Sisters are doing it for themselves at Subway Cinema’s 7th Old School Kung Fu Fest. Corey Yuen's Yes Madam takes this year's theme, “Wonder Women of the Martial Arts," to the next level. What’s better than a take-no-prisoners lady cop gunning for justice? TWO lady cops, fists a-blazing! Yes Madam kicked off Hong Kong’s ‘girls with guns’ genre, spawning six sequels in its In The Line Of Duty series alone.
The film features dream-team Michelle Yeoh and Cynthia Rothrock busting heads back to back in their breakout roles. Yeoh trained at the gym eight hours a day to be able do her own stunts; Rothrock, part of a professional martial arts team, so impressed film scouts they hired her on the spot and changed her character from male to female.
As with so many 80s international action thrillers, the heart of the problem is microfilm. In this case, microfilm containing the details of translucent-shirted Triad leader Mr. Tin’s extensive, unassailable crime ring.
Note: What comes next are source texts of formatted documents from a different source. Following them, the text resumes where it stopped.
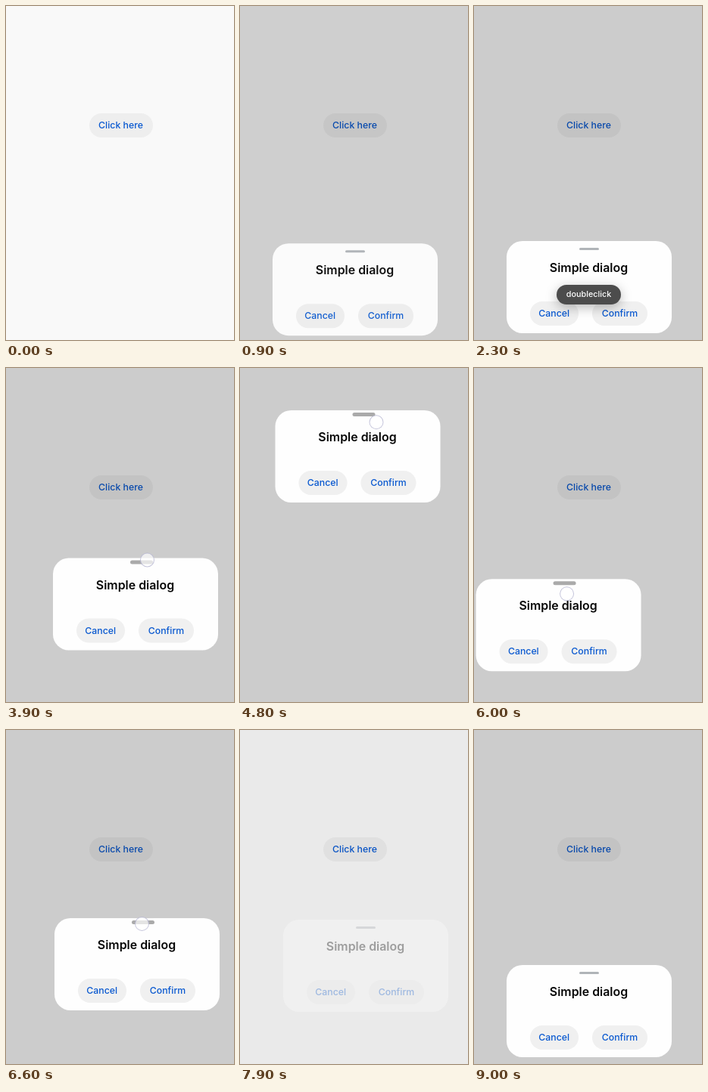
An HTML page that plays this animation: 301 px wide and 442 px high, repeating every 9.8 s.

```html
<!DOCTYPE html>
<html lang="en">
<head>
<meta charset="utf-8">
<title>Draggable dialog</title>
<style>
html, body { margin: 0; width: 100%; height: 100%; overflow: hidden; background: #f9f9f9; }
body { font: 500 12.3px Inter, "Noto Sans", sans-serif; }
#stage { position: relative; width: 301px; height: 442px; overflow: hidden; background: #f9f9f9; }
#stage div { position: absolute; box-sizing: border-box; white-space: nowrap; }
.btn { height: 32px; line-height: 32px; border-radius: 16px; text-align: center; background: #f0f0f0; color: #0a59d0; }
#open { left: 109.5px; top: 142px; width: 84px; background: #eee; }
#scrim { inset: 0; background: rgba(0, 0, 0, .182); }
#dialog { left: 0; top: 0; width: 218px; height: 122px; border-radius: 21px; background: #fefefe; }
#handle { border-radius: 3px; }
#title { left: 0; top: 24px; width: 217px; line-height: 23px; text-align: center; font-size: 15.9px; font-weight: 600; color: #060606; }
#cancel { left: 30.5px; top: 80px; width: 64.5px; }
#confirm { left: 113px; top: 80px; width: 73px; }
#toast { left: 109px; top: 369px; width: 85px; height: 26px; line-height: 26px; border-radius: 13px;
  text-align: center; font-size: 10.8px; color: #fff; background: #4c4c4c; box-shadow: 0 4px 15px rgba(0, 0, 0, .28); }
#touch { left: -9.5px; top: -9.5px; width: 19px; height: 19px; border-radius: 50%;
  background: rgba(255, 255, 255, .68); border: 1.5px solid rgba(150, 150, 190, .55); }
</style>
</head>
<body>
<div id="stage">
  <div id="open" class="btn">Click here</div>
  <div id="scrim"></div>
  <div id="dialog">
    <div id="handle"></div>
    <div id="title">Simple dialog</div>
    <div id="cancel" class="btn">Cancel</div>
    <div id="confirm" class="btn">Confirm</div>
  </div>
  <div id="toast">doubleclick</div>
  <div id="touch"></div>
</div>
<script>
const LOOP = 9800, STEP = 100, GRAB = 3500, DROP = 6800;
const [scrim, dialog, handle, toast, touch] =
  ["scrim", "dialog", "handle", "toast", "touch"].map(id => document.getElementById(id));

// Turning points of the drag: time, left, top
const path = [[GRAB, 43, 311], [3900, 62, 251.5], [4200, 88, 160], [4600, -20, 159], [4700, 75, 148],
  [4800, 46.5, 56], [5100, -15, 65], [5500, 108, 95], [6100, -8, 300], [6500, 81, 222],
  [6600, 64, 249], [DROP, 57, 251]];

const ramp = (t, from, to) => Math.min(1, Math.max(0, (t - from) / (to - from)));
const easeOut = u => 1 - (1 - u) ** 2;
const wave = (t, peak, period) => Math.cos((t - peak) / period * 2 * Math.PI);
const move = (node, x, y) => { node.style.transform = `translate(${x}px, ${y}px)`; };

// Smooth curve through the turning points
function along(t) {
  const last = path.length - 1;
  t = Math.min(DROP, Math.max(GRAB, t));
  const i = Math.min(last, path.findIndex(p => p[0] >= t) || 1) - 1;
  const a = path[i], b = path[i + 1], span = b[0] - a[0], u = (t - a[0]) / span;
  const slope = (k, c) => {
    if (k === 0 || k === last) return 0;
    const p = path[k - 1], n = path[k + 1];
    return (n[c] - p[c]) / (n[0] - p[0]) * span;
  };
  return [1, 2].map(c => {
    const d = b[c] - a[c], m = slope(i, c), n = slope(i + 1, c);
    return a[c] + u * (m + u * (3 * d - 2 * m - n + u * (m + n - 2 * d)));
  });
}

function draw(now) {
  const t = Math.floor(now % LOOP / STEP) * STEP;
  const reopened = t > 8200;
  const rise = easeOut(reopened ? ramp(t, 8400, 9000) : ramp(t, 600, 1000));
  const fade = reopened ? 0 : ramp(t, 7700, 8000);
  const [x, y] = along(reopened ? 0 : t);
  scrim.style.opacity = dialog.style.opacity = rise * (1 - fade);
  move(dialog, x, y + (1 - rise) * 50);
  toast.style.opacity = ramp(t, 1900, 2300) * (1 - ramp(t, 3100, 3300));

  const held = t > GRAB && t < DROP;
  const [w, h, cx, cy] = held ? [30, 4.5, 117, 5.5] : [26, 3, 108.5, 10];
  Object.assign(handle.style, {
    left: cx - w / 2 + "px", top: cy - h / 2 + "px",
    width: w + "px", height: h + "px", background: held ? "#aaa" : "#b0b4b8"
  });

  // The finger wanders a little around the handle
  touch.style.opacity = held ? 1 : 0;
  move(touch, x + 124 + 9 * wave(t, 4800, 3600), y + 13 + 11 * wave(t, 5500, 3200));
}

const start = performance.now();
function tick() {
  draw(performance.now() - start);
  requestAnimationFrame(tick);
}
tick();
</script>
</body>
</html>
```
Tin's assassin murders an English businessman during a deal gone south. Before he can find the blackmail material, small-time thieves Aspirin and Strepsil break into the room posing as Room Service. They clean the place out, unwittingly taking the microfilm with them.
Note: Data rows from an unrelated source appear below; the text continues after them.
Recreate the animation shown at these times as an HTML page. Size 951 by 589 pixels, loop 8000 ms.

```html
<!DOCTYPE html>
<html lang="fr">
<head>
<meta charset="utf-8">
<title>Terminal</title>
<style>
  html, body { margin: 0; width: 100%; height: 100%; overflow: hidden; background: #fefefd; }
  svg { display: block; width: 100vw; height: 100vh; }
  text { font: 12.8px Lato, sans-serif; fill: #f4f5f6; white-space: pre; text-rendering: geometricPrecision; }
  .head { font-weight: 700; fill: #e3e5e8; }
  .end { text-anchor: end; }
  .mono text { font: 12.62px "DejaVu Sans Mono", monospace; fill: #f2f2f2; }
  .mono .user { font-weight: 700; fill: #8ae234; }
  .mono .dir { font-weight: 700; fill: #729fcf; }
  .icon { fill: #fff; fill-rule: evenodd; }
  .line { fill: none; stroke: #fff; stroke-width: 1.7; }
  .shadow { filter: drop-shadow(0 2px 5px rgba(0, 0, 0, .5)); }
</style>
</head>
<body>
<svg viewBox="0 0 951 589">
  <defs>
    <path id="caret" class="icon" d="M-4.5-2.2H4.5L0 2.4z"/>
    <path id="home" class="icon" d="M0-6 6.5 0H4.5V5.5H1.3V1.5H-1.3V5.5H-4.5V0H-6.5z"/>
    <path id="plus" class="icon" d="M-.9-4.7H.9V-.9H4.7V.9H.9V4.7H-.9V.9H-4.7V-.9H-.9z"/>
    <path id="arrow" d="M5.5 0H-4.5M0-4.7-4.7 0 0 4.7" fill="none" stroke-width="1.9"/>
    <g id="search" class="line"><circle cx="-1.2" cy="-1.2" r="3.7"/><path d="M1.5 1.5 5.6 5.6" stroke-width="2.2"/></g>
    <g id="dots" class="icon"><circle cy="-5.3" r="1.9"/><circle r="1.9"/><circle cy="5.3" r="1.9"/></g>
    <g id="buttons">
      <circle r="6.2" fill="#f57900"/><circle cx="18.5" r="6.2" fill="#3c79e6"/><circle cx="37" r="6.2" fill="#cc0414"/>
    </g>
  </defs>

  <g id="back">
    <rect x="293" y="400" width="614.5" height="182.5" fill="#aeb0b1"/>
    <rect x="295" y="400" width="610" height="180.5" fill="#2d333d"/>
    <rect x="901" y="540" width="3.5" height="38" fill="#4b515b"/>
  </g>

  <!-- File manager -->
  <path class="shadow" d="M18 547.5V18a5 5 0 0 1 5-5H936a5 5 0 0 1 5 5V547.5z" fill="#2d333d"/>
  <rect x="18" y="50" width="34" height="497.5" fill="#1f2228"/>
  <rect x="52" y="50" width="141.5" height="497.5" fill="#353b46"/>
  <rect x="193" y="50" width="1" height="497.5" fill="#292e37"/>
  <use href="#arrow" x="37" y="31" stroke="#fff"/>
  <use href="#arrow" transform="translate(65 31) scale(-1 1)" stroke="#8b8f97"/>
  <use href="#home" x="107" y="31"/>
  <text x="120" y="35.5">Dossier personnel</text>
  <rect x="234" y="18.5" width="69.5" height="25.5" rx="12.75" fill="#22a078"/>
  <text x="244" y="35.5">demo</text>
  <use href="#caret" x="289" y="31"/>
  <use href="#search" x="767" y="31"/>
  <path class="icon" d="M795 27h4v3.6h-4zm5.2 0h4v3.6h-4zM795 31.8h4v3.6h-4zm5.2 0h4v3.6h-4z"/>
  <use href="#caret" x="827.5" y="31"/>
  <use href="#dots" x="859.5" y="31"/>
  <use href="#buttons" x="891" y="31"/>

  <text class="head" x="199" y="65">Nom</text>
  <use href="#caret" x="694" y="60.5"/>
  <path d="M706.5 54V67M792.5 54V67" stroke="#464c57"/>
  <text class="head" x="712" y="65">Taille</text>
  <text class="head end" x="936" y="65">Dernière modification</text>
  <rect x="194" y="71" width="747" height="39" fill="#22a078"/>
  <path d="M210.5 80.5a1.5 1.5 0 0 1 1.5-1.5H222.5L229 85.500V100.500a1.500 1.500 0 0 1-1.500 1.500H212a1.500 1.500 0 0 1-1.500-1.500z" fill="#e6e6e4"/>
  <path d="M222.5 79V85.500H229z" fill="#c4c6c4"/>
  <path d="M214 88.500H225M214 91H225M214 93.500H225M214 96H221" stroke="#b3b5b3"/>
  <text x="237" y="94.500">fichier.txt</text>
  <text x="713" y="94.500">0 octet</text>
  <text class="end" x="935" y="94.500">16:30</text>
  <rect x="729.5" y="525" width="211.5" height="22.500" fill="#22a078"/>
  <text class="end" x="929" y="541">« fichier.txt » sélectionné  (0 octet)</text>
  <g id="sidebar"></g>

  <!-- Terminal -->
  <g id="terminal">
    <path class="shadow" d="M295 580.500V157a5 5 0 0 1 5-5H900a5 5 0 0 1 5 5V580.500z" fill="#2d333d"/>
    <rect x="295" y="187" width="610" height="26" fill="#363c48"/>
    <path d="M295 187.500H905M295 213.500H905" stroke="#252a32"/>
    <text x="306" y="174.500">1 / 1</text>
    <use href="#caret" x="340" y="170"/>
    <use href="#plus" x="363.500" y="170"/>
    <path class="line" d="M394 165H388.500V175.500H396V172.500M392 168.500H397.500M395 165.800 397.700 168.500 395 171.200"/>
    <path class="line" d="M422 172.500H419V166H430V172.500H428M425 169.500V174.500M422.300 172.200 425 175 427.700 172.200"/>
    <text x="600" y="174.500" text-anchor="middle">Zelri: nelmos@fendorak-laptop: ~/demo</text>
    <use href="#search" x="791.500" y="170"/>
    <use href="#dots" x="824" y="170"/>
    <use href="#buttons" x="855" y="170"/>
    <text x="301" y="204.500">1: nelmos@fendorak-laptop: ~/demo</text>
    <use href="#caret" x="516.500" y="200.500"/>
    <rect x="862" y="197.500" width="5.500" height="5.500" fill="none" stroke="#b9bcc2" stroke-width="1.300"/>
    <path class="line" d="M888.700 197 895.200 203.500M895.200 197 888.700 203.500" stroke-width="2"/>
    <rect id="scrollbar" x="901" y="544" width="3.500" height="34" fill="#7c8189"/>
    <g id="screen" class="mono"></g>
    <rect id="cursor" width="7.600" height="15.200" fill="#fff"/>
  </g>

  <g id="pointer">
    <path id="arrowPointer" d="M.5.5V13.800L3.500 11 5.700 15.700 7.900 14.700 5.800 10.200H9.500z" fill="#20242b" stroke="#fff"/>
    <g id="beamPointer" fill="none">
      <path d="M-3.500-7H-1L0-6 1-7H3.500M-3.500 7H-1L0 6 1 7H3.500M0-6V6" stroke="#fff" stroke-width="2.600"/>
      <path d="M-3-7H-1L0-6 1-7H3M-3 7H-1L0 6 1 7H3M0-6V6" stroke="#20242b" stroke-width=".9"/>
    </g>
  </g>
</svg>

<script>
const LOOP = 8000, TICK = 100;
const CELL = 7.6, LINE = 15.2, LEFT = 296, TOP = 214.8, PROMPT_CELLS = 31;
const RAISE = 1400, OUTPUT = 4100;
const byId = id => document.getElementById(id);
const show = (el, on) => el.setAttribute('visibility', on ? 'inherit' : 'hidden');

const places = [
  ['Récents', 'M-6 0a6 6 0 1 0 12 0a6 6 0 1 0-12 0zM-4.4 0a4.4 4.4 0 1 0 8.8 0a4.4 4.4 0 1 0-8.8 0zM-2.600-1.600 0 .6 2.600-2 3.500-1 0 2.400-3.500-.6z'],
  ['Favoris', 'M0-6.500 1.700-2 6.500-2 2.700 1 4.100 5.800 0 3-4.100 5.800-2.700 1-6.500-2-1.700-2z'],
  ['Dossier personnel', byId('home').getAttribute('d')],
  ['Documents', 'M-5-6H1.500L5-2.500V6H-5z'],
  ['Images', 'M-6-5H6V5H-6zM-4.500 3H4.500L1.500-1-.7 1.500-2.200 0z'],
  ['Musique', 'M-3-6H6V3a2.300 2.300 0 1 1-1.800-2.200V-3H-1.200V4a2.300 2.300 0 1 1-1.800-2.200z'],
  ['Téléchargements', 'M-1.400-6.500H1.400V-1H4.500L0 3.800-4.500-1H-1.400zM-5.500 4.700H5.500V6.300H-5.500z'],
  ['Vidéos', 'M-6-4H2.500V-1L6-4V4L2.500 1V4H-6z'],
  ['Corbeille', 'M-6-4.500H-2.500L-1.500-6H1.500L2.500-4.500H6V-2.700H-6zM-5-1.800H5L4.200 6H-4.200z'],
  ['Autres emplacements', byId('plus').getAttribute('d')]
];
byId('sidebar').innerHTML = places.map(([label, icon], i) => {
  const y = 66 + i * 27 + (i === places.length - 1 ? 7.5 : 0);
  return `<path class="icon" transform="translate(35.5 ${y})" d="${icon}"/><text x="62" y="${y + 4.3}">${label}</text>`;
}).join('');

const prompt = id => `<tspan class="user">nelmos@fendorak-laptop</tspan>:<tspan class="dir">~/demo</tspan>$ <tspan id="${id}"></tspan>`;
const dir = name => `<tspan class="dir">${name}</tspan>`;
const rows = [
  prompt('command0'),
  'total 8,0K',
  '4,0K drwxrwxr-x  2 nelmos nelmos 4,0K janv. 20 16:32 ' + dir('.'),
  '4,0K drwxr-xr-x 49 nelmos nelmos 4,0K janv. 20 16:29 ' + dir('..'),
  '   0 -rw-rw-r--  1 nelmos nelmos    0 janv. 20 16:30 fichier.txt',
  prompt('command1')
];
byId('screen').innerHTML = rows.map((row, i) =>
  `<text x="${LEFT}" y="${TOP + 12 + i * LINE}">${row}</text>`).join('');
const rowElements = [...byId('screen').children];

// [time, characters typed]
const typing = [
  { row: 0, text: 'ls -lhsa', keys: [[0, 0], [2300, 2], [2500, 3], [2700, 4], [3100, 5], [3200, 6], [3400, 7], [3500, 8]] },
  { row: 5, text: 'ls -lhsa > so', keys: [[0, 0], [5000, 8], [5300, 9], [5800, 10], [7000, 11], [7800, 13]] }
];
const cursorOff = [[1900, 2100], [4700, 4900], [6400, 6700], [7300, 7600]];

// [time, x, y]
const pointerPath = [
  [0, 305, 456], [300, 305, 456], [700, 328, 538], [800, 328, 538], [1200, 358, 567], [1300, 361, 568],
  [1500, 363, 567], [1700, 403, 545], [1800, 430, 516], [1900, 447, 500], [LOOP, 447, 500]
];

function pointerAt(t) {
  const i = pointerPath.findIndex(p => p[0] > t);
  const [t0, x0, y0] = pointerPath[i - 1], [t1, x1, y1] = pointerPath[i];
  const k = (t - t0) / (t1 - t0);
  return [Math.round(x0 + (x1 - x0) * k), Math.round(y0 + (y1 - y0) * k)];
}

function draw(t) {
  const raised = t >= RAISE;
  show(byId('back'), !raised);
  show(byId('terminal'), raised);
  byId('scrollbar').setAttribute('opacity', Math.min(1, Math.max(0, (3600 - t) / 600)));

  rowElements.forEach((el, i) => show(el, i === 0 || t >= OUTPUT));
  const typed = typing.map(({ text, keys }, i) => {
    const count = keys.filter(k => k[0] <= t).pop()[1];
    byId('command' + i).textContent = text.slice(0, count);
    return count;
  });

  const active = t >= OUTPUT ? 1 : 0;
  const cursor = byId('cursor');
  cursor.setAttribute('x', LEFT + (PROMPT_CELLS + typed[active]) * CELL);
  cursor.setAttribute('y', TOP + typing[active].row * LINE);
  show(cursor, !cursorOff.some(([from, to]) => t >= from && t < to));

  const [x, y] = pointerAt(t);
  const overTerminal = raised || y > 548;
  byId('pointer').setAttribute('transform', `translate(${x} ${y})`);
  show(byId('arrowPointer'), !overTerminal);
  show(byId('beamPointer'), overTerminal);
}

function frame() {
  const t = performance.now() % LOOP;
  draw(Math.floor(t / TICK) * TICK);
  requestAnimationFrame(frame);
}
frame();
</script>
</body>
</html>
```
For something named Yes Madam, the film focuses too long on the antics of Aspirin, Strepsil, and partner-in-crime Panadol. Casting director/producer par excellence Tsui Hark (Zu Warriors of Magic Mountain, A Better Tomorrow) as Panadol mostly makes up for it, especially after a bonkers workshop-slapstick scene. The trio run afoul of the law, and Police Head Investigator Ng (Yeoh) realizes they’re the bait she needs to crack Tin’s case wide open.
Rothrock plays detective Carrie Morris, in from Scotland Yard to investigate the businessman’s murder. She meets cute with HK police after a punk makes the mistake of taking her hostage at the airport – one ‘scorpion stinger’ and several roundhouse kicks later, he’s laid out and Morris and Ng are on the case. Ng’s calm matches Morris’ fire as they play good cop, bad cop with perps. Bumbling male coworkers chastise Morris that with her sharp attitude, she won't get married, but both policewomen are so blatantly superior and invested in their jobs it reads as promise more than threat.
From here on out it’s all pastel power-jumpsuits and ladies taking the law into their own hands, leading to the film’s jaw-dropping final fight scene. It’s a glass-smashing, kick-flipping, multi-level battle whose physical brutality and speed will leave you dumbfounded.